▸ **PROBLEM TO WORK ON**
Find every line in the records below that holds the word "fill" and copy it.

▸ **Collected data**
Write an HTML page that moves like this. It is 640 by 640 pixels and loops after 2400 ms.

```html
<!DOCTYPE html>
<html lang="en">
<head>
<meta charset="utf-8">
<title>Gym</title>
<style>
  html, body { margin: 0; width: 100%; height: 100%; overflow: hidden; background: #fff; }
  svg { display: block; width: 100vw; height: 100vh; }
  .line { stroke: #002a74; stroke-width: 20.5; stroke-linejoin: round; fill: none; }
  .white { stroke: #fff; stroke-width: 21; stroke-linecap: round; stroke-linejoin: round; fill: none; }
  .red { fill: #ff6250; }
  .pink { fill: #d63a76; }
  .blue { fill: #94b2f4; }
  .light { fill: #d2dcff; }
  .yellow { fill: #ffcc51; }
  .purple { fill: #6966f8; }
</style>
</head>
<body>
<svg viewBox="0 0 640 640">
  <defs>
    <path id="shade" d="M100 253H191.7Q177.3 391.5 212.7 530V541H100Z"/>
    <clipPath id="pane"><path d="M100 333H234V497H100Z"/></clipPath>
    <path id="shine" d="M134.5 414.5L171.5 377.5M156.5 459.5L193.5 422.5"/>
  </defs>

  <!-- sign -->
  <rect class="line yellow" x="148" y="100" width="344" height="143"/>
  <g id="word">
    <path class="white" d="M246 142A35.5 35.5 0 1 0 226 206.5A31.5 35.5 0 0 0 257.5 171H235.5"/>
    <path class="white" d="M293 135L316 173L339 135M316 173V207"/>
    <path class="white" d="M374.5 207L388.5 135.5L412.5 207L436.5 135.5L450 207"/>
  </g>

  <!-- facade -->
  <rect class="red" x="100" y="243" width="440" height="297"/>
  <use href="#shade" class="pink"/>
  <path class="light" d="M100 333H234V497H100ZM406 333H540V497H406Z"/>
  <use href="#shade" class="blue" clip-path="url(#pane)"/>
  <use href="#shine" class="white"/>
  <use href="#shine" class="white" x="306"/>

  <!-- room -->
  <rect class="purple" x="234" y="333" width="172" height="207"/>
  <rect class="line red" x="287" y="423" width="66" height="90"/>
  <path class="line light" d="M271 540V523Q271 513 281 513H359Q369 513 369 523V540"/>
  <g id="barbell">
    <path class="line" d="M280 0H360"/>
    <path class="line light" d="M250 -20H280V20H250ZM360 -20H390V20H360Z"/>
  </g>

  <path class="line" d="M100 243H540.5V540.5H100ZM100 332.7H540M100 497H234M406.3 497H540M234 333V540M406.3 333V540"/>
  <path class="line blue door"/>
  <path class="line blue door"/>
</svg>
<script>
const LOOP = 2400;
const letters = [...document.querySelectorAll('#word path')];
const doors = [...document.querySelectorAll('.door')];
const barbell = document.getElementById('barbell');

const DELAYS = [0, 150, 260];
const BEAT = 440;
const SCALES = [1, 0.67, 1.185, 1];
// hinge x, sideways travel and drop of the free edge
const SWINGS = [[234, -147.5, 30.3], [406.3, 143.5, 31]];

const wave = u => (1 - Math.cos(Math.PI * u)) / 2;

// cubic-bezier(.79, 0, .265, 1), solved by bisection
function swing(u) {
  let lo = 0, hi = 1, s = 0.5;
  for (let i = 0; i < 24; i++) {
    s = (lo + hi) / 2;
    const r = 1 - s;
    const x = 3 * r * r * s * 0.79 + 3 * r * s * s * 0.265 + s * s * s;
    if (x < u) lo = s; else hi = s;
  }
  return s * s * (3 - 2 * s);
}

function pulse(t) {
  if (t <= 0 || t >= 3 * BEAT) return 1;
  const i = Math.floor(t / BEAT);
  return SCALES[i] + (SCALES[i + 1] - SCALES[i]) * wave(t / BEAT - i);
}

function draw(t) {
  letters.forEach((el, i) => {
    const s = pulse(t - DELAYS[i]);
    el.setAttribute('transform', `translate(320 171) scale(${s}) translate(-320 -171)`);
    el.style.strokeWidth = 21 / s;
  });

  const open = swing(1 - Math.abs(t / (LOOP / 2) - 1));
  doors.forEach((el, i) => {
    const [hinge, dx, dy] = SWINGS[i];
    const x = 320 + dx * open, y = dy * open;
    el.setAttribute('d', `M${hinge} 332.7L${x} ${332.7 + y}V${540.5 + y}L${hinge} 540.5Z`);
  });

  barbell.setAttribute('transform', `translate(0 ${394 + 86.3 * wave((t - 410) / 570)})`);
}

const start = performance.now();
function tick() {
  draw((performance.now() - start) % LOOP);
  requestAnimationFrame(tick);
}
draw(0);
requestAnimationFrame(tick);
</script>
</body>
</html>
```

▸ **ANSWER SPACE**
  .line { stroke: #002a74; stroke-width: 20.5; stroke-linejoin: round; fill: none; }
  .white { stroke: #fff; stroke-width: 21; stroke-linecap: round; stroke-linejoin: round; fill: none; }
  .red { fill: #ff6250; }
  .pink { fill: #d63a76; }
  .blue { fill: #94b2f4; }
  .light { fill: #d2dcff; }
  .yellow { fill: #ffcc51; }
  .purple { fill: #6966f8; }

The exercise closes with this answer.